Jonathan Marshall

Nareeporn Vachananda’s Konstantinos Tsetsonis

Nareeporn Vachananda’s Konstantinos Tsetsonis

Nareeporn Vachananda’s choreographic development is striking not only because of various performance opportunities—Dancehouse’s open seasons, Great Escapes (1998-9), curator/performer Stephanie Glickman’s Focus 4 (2002), but also from initiating her own, small-scale program of works–in-development: the Inspiration Series 1 and 2 (2003). This series showed her solo work-in-progress Opposite My House Is a Funeral Parlour and studies by Ashley May Mariani (Program) and Ilan Abrahams (Ritual For ReInhabitation). Vachananda has a slight, thin form, which she employs with considerable grace and poise in performance. She worked with the Grotowski-inspired dance-maker Tony Yap in director Michael Kantor’s production of Meat Party (2000). Yap’s often violently ecstatic technique has imparted a radical darkness and ambiguity to Vachananda’s choreography, distancing it from Western cliches of grace in the female Eastern dancer and rearticulating those qualities already embedded within Vachananda’s movement and physique, into a more progressive, avant-garde context. Vachananda’s current project is an ambivalent study of the twisted psychokinesis generated by the meditation of the individual on death and absolute negativity and how this can act in some contexts as a positive journey with an uncertain and potentially revelatory significance for the living subject. The Inspiration showings indicate that Vachananda’s solo is already an arrestingly layered, minimalist work; a style she seems likely to continue to investigate, building on her formalistic study mounted within Focus 4.

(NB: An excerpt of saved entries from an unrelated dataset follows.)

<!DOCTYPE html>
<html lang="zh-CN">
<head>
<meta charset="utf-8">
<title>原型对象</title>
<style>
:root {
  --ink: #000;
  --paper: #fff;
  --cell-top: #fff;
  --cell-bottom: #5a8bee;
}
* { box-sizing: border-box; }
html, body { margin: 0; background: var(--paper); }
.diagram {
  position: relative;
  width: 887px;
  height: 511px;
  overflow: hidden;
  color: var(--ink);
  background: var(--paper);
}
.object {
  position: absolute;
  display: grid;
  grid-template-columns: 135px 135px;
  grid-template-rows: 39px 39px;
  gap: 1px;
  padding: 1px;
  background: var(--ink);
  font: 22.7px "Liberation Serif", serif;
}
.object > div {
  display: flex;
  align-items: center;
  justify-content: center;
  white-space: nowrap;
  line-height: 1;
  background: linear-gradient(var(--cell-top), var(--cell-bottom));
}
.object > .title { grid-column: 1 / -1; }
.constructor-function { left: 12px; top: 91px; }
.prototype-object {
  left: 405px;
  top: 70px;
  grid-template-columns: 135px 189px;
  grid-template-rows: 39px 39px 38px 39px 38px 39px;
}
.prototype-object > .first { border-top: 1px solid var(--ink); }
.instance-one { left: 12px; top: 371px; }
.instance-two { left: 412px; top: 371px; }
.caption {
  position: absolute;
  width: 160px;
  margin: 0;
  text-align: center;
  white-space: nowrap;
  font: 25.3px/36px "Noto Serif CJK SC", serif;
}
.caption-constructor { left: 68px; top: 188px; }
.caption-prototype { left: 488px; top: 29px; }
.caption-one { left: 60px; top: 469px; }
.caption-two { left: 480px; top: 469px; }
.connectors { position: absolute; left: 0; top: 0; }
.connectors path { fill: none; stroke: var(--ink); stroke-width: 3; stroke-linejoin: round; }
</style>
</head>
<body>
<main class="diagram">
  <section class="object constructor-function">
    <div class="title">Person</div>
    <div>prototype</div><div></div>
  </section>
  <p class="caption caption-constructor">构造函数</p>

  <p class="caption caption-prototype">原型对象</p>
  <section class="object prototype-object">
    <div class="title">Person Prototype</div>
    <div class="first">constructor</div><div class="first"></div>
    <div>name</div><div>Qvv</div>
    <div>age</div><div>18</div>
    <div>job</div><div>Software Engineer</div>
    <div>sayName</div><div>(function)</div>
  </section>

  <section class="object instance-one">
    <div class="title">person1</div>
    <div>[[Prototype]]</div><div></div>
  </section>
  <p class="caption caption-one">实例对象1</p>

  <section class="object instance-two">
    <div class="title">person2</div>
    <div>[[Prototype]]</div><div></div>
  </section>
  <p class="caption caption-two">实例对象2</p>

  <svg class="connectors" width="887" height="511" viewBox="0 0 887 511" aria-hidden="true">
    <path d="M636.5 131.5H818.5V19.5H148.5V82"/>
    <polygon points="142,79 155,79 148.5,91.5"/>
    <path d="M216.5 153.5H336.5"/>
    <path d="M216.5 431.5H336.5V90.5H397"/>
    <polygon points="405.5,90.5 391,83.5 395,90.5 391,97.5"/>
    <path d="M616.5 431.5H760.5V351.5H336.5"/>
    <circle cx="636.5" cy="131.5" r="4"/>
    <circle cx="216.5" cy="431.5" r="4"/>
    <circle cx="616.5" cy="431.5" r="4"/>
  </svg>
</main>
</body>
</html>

RealTime issue #57 Oct-Nov 2003 pg. 14

© Jonathan Marshall; for permission to reproduce apply to realtime@realtimearts.net

1 October 2003